Lighting a Fire The Museums at W&L invites visitors to reflect on “Born of Fire: Contemporary Japanese Women Ceramic Artists,” on display through April 29.
“I believe you cannot suppress the human impulse to create and, as we can see here in this incredible exhibit, once a fire is lit, you may not be able to contain its flames.”
~ Janet Ikeda, associate professor of Japanese
“Born of Fire: Contemporary Japanese Women Ceramic Artists,” the latest museum exhibition on display in the Watson Galleries, invites visitors to consider the contemporary works in the context of the multi-faceted ceramics collection housed on Washington and Lee University’s campus. The exhibition which is free and open to the public, is on display through April 29.
“The artwork in the ‘Born of Fire’ exhibition offers visitors the opportunity to view contemporary and experimental Japanese ceramics by women artists in juxtaposition to the functional and ceremonial space of our Senshin’an Tea Room,” said Pat Hobbs, W&L’s senior curator of art, who organized the exhibition. “Tea wares have traditionally been made only by men in Japanese society, and so it is interesting to me to see how women have taken the same raw material of clay and run with it as modern artists, exploding with creativity and innovation.”
Organized by the Crow Museum of Asian Art of The University of Texas at Dallas and curated by Jacqueline Chao, the Cecil and Ida Green Curator of Asian Art at the Dallas Museum of Art, the exhibition draws from the collection of Carol and Jeffrey Horvitz, whose collection of major Japanese modern and contemporary ceramics is the largest collection contemporary Japanese ceramics found outside of Japan. Women have traditionally played only a minor role in Japan’s long history in the medium of clay. Until the mid-20th century, ceramic studios in Japan were traditionally family-run establishments in which men controlled most aspects of the production or the processing of the clay to the crafting and marketing of unfinished works. This practice began to change in the post-World War II era.
“When a new generation of self-taught female ceramicists began to emerge, they managed their own studios and brought a new aesthetic and technical sensibility to the field,” said Chao.

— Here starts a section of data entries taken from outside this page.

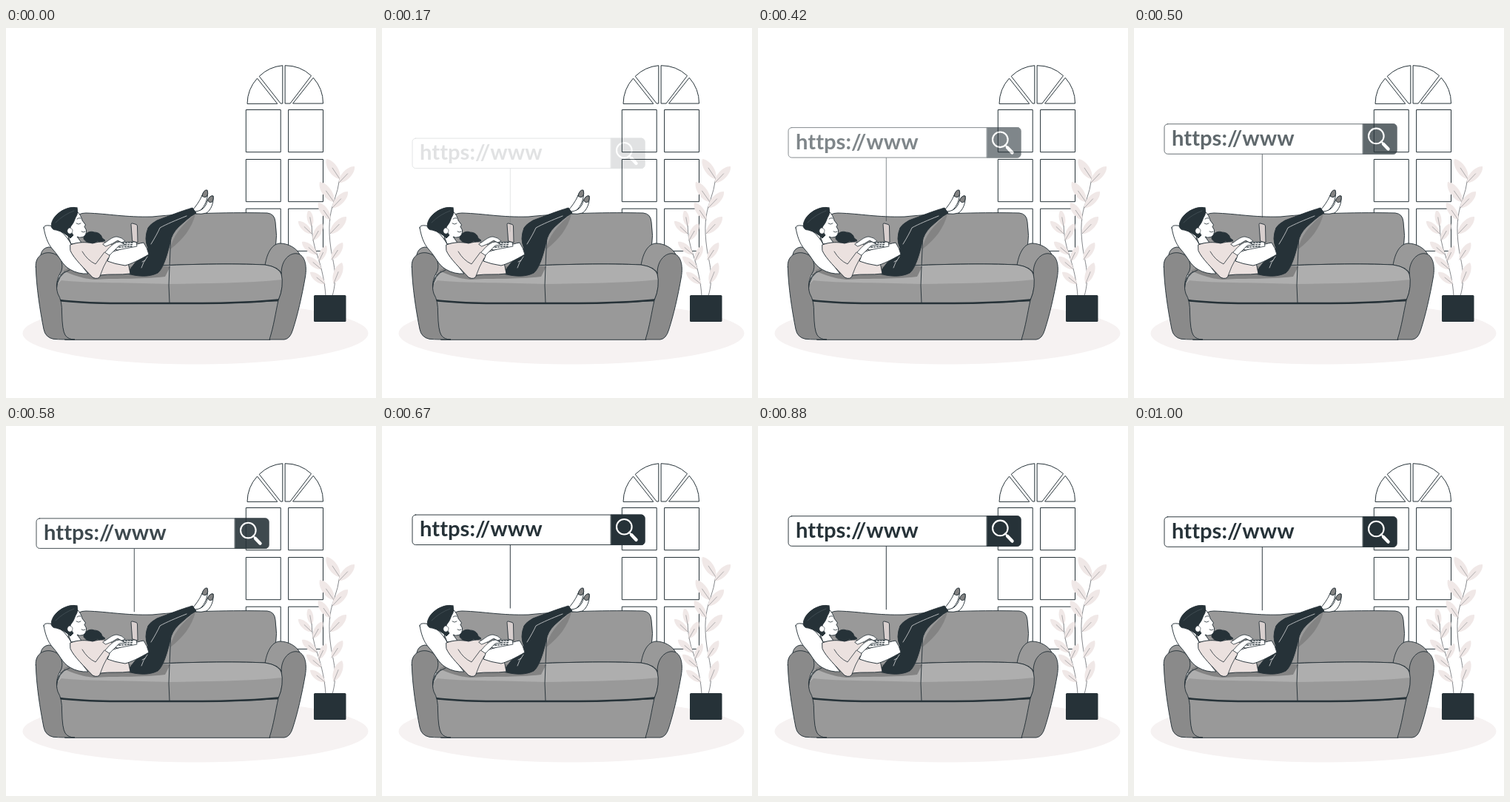
Write an HTML page with a canvas that moves like this. It is 500x500 px and loops after 1.04 s.

```html
<!DOCTYPE html>
<html lang="en">
<head>
<meta charset="utf-8">
<title>Browsing on the sofa</title>
<style>
  html, body { margin: 0; width: 100%; height: 100%; overflow: hidden; background: #fff; }
  canvas { position: absolute; left: 0; top: 0; width: 500px; height: 500px; }
</style>
</head>
<body>
<canvas id="room" width="500" height="500"></canvas>
<canvas id="bar" width="500" height="500"></canvas>
<script>
const INK = '#263238', PINK = '#ebe1df', WHITE = '#fff';
const GREY = '#999', SHADE = '#8a8a8a', LIGHT = '#aeaeae', SHADOW = '#838383';
const room = document.getElementById('room').getContext('2d');
const barCanvas = document.getElementById('bar');
const bar = barCanvas.getContext('2d');

function shape(c, d, fill, line = INK, width = 0.95) {
  const path = new Path2D(d);
  c.lineJoin = c.lineCap = 'round';
  if (fill) { c.fillStyle = fill; c.fill(path); }
  if (line) { c.strokeStyle = line; c.lineWidth = width; c.stroke(path); }
}
const draw = (...args) => shape(room, ...args);
const stroke = (d, color, width) => shape(room, d, null, color, width);

function drawFloor() {
  draw('M22.500,412.500a233.500,42 0 1 0 467,0a233.500,42 0 1 0 -467,0Z', '#f6f2f2', null);
}

function drawWindow() {
  const panes = [
    'M326,102A51.500,51.500 0 0 1 339.500,68L366.500,102Z',
    'M342.500,65A51.500,51.500 0 0 1 373.800,50.700V102H371.500Z',
    'M377.500,50.700A51.500,51.500 0 0 1 412.500,64.500L384,102H377.500Z',
    'M415.500,67.500A51.500,51.500 0 0 1 428.500,102H388Z'
  ];
  panes.forEach(d => draw(d, WHITE, INK, 1));
  for (const y of [110.5, 177.5, 244.2])
    for (const x of [324.7, 382]) draw(`M${x},${y}h46.500v57.200h-46.500Z`, WHITE, INK, 1);
}

function leaf(tx, ty, bx, by, w = 0.25) {
  const dx = bx - tx, dy = by - ty;
  const side = s => {
    const ax = tx + dx * 0.2 - dy * w * s, ay = ty + dy * 0.2 + dx * w * s;
    const cx = tx + dx * 0.8 - dy * w * s, cy = ty + dy * 0.8 + dx * w * s;
    return [ax, ay, cx, cy];
  };
  const [a, b, c, d] = side(1), [e, f, g, h] = side(-1);
  draw(`M${tx},${ty}C${a},${b} ${c},${d} ${bx},${by}C${g},${h} ${e},${f} ${tx},${ty}Z`, '#f0e8e7', null);
  stroke(`M${tx + dx * 0.45},${ty + dy * 0.45}L${bx},${by}`, '#77797d', 0.55);
}

function drawPlant() {
  stroke('M441,362C449,335 442,318 439,298C435,270 437,252 443,235Q449,218 451,203', '#66696e', 0.8);
  stroke('M432,362C431,345 427,326 421,308Q413,287 413,264', '#66696e', 0.8);
  [[433, 177, 451, 204], [471, 187, 450, 209], [424, 208, 443, 235], [462, 221, 441, 243],
   [422, 236, 438, 259], [460, 255, 438, 278], [455, 290, 440, 313], [454, 317, 443, 345]]
    .forEach(p => leaf(...p));
  [[409, 246, 413, 268], [395, 261, 413, 278], [428, 264, 415, 287], [400, 289, 420, 306],
   [433, 294, 423, 315], [406, 309, 426, 326], [411, 330, 431, 346]]
    .forEach(p => leaf(...p));
  room.fillStyle = INK;
  room.beginPath();
  room.roundRect(416, 361, 43.5, 36, 1.5);
  room.fill();
}

function drawSofa() {
  // back rest
  draw('M70,330L92,258Q97,250 108,250C140,251 160,256 198,255C245,250 310,249 353,250Q363,251 364,262Q367,280 364,300L350,323H220Z', GREY);
  draw('M222,299C225,281 237,267 256,251C252,270 238,287 222,299Z', SHADOW, null);
  stroke('M223,274Q222,300 221,322');
  // arm tops
  draw('M47,306Q49,297 58,296Q82,300 84,329L74,334Z', GREY);
  draw('M350,321C352,307 358,292 370,291C382,291 393,298 397,306L372,332Z', GREY);
  // base
  draw('M70,369H370L357,421.300H80Z', GREY);
  // seat
  draw('M68,356C67,340 75,329 86,327L190,322C240,319 310,318 350,320Q368,323 373,333Q376,350 368,368C320,373 265,372 221,372C170,373 110,373 73,368Q68,364 68,356Z', GREY);
  draw('M69,347Q73,331 86,327L190,322C240,319 310,318 350,320Q371,323 373,340C325,345 270,345 221,346C175,344 108,345 75,341Z', LIGHT, null);
  draw('M77,328C96,336 103,338 119,340C142,338 179,340 215,336L222,322H90Z', SHADOW, null);
  stroke('M86,327Q69,332 68,355M190,322C240,319 310,318 350,320Q371,323 373,334');
  stroke('M221,322L220,348L221,372');
  stroke('M73,368C110,373 170,372 221,372C270,372 325,372 368,367.500', INK, 2.6);
  // arm fronts
  draw('M40.300,323C39,309 50,302 61,304C73,306 78,317 75,328C68,340 67,349 70,359Q76,369 75.500,385Q76,409 80,415Q84,421 93,421C82,421 72,421 64,420.300Q53,418 51,407C46,382 41,350 40.300,323Z', SHADE);
  draw('M372,331C372,313 384,303 394,305C404,307 407,321 404.500,336C400,362 394,388 387.500,408Q384,420 376,421H356C362,402 364,386 368,368Q376,350 372,331Z', SHADE);
}

function drawHead() {
  draw('M105,285C104,279 113,273 119,276C126,276 129,280 130,284L134,287Q129,290 123,288Q119,293 110,290Z', INK);
  draw('M95,247C100,251 102,256 103,260L107.500,266L106,268.500L108.500,273Q109,280 104,282.500Q99,284 96,282L102,290L88,292L82,276Z', WHITE);
  draw('M96,243C85,240 70,248 64,258C59,267 61,273 68,273Q79,276 87,284L91,280Q86,275 87,269Q92,263 94,256Q98,251 96,243Z', INK);
  draw('M84,271Q81,275 85,278Q90,279 90,273Q87,268 84,271Z', WHITE, INK, 0.6);
  stroke('M95,264Q98,266.500 101,264M96,258Q98,256 101,257M102,275Q104.500,277 107,275', INK, 0.8);
  stroke('M67,263Q78,252 92,247', '#59656b', 0.5);
}

function drawLegs() {
  draw('M253,245C259,238 263,231 265,226Q268,218 272,220C274,227 270,238 265,244L258,251Z', WHITE);
  draw('M265,227Q267,218 272,219Q274,224 271,228Q268,230 265,227Z', SHADOW);
  draw('M256,248C266,247 270,241 272,234Q275,226 280,227C281,236 277,246 271,250Q264,252 257,251Z', WHITE);
  draw('M272.500,233Q275,226 280,227Q281,231 278.500,235Q275,237 272.500,233Z', SHADOW);
  draw('M164,332C171,320 184,306 192,298Q186,285 192,270Q195,265 204,260C220,254 238,247 252,243L257,250C248,255 241,262 233,269Q224,278 222,289C218,307 212,326 205,331C193,337 179,336 164,332Z', INK);
  stroke('M244,254C229,260 217,265 208,270Q204,279 196,292', '#d8dadb', 0.8);
  stroke('M191,309Q185,317 183,324M188,314L184,316', '#d8dadb', 0.8);
}

function drawBody() {
  draw('M87,293C97,289 108,289 117,291C127,288 137,288 143,293L165,317L168,332C154,334 140,332 128,334Q125,341 117,337C107,326 91,311 87,301Z', PINK);
  draw('M141,303C157,299 174,292 186,290Q191,297 193,306C181,313 169,319 161,321Q147,319 137,315Q140,309 141,303Z', WHITE);
  stroke('M138,311Q131,323 127,335M103,302Q110,314 121,319L133,303', INK, 0.8);
}

function drawLaptop() {
  draw('M144,297L151,289L176,289L177,295L151,300Z', WHITE, INK, 0.8);
  for (let row = 0; row < 3; row++)
    for (let key = 0; key < 6; key++) {
      const x = 150 + key * 3.8 - row * 0.5, y = 291 + row * 2.6 - key * 0.2;
      stroke(`M${x},${y}h2`, INK, 1.3);
    }
  draw('M169,265Q169,263.500 171,264L176,265.500Q177.500,266 177.500,268L178,290L171,288Z', '#d8cfce', INK, 0.9);
  draw('M131,292C138,288 143,282 150,282Q157,283 161,288L156,290L151,287Q144,292 135,295Z', WHITE, INK, 0.8);
  draw('M134,303Q146,288 154,289L161,293L153,294L140,307Z', WHITE, INK, 0.8);
}

function drawWoman() {
  draw('M51,270Q51,266 59,267C72,270 82,281 88,292C94,306 101,321 111,332Q98,333 86,326C75,319 74,311 63,299C56,291 53,281 51,270Z', WHITE);
  drawLegs();
  drawHead();
  drawBody();
  drawLaptop();
}

function fitFont(c, text, width) {
  const face = size => `700 ${size}px Lato, "Open Sans", sans-serif`;
  c.letterSpacing = '0.02px'; // any spacing turns ligatures off
  c.font = face(100);
  c.font = face(100 * width / c.measureText(text).width);
}

function drawBar(y) {
  const c = bar, text = 'https://www';
  const rightEnd = 'H350.500a4.500,4.500 0 0 1 4.500,4.500V36a4.500,4.500 0 0 1 -4.500,4.500';
  c.clearRect(0, 0, 500, 500);
  c.save();
  c.translate(0, y);
  shape(c, 'M173.300,40V126', null);
  shape(c, `M45.500,0${rightEnd}H45.500a4.500,4.500 0 0 1 -4.500,-4.500V4.500a4.500,4.500 0 0 1 4.500,-4.500Z`, WHITE);
  shape(c, `M309.500,0${rightEnd}H309.500Z`, INK);
  shape(c, 'M317,16.200a10.300,10.300 0 1 0 20.600,0a10.300,10.300 0 1 0 -20.600,0Z', null, WHITE, 2.1);
  shape(c, 'M334,23.500L337,26.800', null, WHITE, 2);
  shape(c, 'M337,27L343.500,33.800', null, WHITE, 4.4);
  c.fillStyle = INK;
  fitFont(c, text, 165.5);
  c.fillText(text, 51, 29.3);
  c.restore();
}

const LOOP = 1040, FIRST = 4, PEAK = 16;
// 24 steps a second, each start rounded to 10 ms
const stepStart = n => Math.round(n * 100 / 24) * 10;

function stepAt(t) {
  let n = 24;
  while (stepStart(n) > t) n--;
  return n;
}

let shown = -1;
function tick() {
  const n = stepAt(performance.now() % LOOP);
  if (n !== shown) {
    shown = n;
    const rise = Math.min(n, PEAK) - FIRST, sink = Math.max(0, n - PEAK);
    barCanvas.style.opacity = n < FIRST ? 0 : Math.min(1, 0.135 + 0.075 * rise);
    drawBar(149.1 - 2.42 * rise + 0.34 * sink);
  }
  requestAnimationFrame(tick);
}

drawFloor();
drawWindow();
drawPlant();
drawSofa();
drawWoman();
tick();
</script>
</body>
</html>
```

During her talk prior to the exhibition’s opening reception on March 8, Chao emphasized the interconnectedness of the community of contemporary female ceramicists in Japan, noting that the careers and personal lives of many of the artists represented in Born of Fire overlap. The exhibition itself overlaps with the unique Senshin’an Tea Room inside the Watson Galleries, which has existed since 2006. The Tea Room and the galleries in the Reeves Museum of Ceramics display a number of 20th-century examples of traditional tea bowls and vessels in the Reeves Collection, made by the renowned Welsh potter Phil Rogers. These were generously gifted to the museum in 2013 by alumnus Hal Higginbotham and his wife, Barbara, ardent supporters of the Tea Room.
“It’s fascinating to contemplate the ceramic work of these contemporary Japanese women artists – not only in juxtaposition with the traditional tearoom, but also in relation to the Museums’ own collection of historic Asian export and European ceramics,” said Hobbs. “Many of the works in ‘Born of Fire,’ while thoroughly modern and non-functional, still relate culturally and artistically to those objects found in the Reeves Museum.”
At the exhibition’s opening reception, Janet Ikeda, associate professor of Japanese at W&L and faculty adviser to the exhibition, remarked that it was fitting the event coincided with International Women’s Day. “I believe you cannot suppress the human impulse to create,” said Ikeda, “and, as we can see here in this incredible exhibit, once a fire is lit, you may not be able to contain its flames.”